The response must contain every line from the records below that has "coral".
--- DATA EXCERPTS ---
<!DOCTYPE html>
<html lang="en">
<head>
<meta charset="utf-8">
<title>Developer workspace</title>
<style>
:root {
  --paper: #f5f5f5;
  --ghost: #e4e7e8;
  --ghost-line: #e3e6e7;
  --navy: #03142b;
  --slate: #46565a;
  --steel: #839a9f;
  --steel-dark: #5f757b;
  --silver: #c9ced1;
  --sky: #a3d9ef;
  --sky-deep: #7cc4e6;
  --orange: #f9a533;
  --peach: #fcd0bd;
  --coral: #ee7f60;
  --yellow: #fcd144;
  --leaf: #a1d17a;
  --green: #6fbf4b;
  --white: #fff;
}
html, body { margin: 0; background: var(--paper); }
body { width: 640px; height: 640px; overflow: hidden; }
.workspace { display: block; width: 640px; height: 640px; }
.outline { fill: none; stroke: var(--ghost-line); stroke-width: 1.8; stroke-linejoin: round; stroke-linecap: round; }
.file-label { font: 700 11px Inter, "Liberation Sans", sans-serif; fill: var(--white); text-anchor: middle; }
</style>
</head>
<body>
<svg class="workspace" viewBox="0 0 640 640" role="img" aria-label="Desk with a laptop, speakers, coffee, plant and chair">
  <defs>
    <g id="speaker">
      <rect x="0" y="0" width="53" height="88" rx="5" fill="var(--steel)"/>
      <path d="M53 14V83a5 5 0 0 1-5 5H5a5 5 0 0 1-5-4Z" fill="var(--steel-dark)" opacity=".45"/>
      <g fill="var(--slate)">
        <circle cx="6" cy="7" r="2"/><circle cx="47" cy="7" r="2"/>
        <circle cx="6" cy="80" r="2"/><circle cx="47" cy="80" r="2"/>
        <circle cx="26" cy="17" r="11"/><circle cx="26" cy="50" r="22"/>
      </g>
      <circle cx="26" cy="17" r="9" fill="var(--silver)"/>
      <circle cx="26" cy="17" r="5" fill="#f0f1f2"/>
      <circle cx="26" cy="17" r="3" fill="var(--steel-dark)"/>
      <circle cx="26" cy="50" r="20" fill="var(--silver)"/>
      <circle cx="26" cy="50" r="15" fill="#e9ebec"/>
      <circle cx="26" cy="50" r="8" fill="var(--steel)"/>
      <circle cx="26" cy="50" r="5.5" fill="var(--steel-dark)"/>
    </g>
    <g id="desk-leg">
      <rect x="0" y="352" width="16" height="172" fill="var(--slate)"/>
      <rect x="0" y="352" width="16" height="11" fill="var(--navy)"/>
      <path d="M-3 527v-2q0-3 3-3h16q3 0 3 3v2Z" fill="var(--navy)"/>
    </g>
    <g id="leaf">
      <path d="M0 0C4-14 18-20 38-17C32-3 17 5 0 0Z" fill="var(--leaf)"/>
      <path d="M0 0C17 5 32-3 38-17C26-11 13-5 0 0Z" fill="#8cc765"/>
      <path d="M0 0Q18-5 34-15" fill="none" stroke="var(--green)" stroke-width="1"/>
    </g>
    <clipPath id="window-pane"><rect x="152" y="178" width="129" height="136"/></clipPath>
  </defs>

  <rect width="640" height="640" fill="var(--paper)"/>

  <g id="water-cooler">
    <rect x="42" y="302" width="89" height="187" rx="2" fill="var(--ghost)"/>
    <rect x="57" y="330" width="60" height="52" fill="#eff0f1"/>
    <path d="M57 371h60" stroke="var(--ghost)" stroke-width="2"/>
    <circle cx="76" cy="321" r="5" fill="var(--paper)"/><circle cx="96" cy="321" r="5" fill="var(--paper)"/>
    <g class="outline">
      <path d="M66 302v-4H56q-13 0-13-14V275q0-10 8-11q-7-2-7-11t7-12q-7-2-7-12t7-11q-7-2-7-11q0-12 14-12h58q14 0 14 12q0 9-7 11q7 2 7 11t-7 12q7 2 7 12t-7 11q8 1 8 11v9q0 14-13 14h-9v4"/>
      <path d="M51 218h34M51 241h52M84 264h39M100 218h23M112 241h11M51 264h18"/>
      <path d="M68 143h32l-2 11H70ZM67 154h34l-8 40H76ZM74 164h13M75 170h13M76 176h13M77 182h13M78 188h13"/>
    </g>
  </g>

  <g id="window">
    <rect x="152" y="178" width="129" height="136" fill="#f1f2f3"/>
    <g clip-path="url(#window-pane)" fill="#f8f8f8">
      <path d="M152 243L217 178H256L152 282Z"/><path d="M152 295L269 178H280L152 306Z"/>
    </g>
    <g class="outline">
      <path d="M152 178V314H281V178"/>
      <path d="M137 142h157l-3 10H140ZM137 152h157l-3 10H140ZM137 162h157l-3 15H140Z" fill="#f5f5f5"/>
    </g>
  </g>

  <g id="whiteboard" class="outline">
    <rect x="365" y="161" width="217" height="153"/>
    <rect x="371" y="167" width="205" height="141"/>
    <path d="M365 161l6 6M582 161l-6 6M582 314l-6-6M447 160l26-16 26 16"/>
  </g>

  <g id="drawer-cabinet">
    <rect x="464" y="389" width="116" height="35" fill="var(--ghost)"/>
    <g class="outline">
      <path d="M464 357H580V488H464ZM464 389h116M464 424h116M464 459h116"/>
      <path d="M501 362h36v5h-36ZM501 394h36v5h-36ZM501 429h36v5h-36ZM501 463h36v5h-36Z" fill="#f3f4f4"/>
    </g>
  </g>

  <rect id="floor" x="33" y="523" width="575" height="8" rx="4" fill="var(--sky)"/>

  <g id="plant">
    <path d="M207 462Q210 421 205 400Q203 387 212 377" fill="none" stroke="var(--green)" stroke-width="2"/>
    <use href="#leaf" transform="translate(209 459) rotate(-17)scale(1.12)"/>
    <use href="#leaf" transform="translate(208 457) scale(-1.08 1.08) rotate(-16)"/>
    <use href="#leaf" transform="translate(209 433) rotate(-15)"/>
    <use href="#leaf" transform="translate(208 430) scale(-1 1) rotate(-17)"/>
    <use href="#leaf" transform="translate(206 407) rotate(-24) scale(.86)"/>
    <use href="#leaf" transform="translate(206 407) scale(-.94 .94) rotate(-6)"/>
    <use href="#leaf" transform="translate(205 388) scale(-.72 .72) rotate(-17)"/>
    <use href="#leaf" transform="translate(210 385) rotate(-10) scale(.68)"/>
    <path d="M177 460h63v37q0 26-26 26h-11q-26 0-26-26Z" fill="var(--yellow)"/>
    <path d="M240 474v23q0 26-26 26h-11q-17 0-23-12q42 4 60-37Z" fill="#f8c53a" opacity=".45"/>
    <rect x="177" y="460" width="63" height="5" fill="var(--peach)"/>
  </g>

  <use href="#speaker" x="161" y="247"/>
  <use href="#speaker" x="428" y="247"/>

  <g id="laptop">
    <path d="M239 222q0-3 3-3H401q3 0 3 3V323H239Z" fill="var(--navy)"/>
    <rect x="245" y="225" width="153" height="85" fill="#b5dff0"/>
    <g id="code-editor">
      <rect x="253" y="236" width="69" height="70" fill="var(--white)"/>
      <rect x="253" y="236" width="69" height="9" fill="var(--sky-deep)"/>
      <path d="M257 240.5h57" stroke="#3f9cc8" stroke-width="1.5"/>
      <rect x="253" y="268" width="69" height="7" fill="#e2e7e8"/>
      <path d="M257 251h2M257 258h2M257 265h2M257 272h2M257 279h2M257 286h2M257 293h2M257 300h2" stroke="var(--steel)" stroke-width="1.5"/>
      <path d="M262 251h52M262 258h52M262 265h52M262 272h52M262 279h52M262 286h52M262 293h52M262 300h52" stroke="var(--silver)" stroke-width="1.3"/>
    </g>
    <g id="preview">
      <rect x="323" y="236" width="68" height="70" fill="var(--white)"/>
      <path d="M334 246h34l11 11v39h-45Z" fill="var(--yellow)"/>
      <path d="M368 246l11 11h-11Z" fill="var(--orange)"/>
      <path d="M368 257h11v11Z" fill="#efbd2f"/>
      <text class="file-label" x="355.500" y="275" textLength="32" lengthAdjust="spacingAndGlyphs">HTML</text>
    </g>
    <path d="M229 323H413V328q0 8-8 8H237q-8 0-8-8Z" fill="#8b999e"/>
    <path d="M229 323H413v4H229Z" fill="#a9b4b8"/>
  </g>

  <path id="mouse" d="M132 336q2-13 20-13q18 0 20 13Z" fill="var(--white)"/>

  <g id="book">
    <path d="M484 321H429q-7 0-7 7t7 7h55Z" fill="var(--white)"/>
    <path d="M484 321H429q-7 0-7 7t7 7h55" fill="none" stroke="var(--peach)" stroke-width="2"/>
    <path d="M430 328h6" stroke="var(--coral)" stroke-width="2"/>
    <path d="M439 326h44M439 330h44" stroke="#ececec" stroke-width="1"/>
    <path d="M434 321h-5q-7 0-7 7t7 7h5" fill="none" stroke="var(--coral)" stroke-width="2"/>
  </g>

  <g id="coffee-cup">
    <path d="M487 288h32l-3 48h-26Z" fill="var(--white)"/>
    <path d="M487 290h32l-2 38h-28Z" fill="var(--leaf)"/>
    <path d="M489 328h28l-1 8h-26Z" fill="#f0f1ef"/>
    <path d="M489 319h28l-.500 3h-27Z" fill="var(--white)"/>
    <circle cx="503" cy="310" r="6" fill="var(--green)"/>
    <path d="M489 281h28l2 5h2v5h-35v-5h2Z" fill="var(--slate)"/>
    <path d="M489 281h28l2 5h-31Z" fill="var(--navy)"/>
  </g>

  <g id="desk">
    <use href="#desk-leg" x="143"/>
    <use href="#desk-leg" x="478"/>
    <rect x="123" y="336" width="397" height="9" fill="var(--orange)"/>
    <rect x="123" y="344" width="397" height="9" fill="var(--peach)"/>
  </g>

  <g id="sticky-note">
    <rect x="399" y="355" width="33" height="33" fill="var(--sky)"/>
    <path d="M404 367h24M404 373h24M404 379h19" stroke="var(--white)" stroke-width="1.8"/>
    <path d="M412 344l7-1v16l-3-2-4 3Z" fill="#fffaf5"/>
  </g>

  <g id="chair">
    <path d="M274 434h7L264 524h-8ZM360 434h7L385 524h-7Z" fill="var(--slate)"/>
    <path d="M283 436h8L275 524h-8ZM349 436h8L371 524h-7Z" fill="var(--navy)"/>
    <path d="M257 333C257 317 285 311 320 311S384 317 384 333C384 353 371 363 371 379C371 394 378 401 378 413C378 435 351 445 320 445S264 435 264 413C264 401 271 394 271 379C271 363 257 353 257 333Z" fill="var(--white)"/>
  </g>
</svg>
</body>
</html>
---
*RESULT FOR THIS EXERCISE*:
  --coral: #ee7f60;
    <path d="M430 328h6" stroke="var(--coral)" stroke-width="2"/>
    <path d="M434 321h-5q-7 0-7 7t7 7h5" fill="none" stroke="var(--coral)" stroke-width="2"/>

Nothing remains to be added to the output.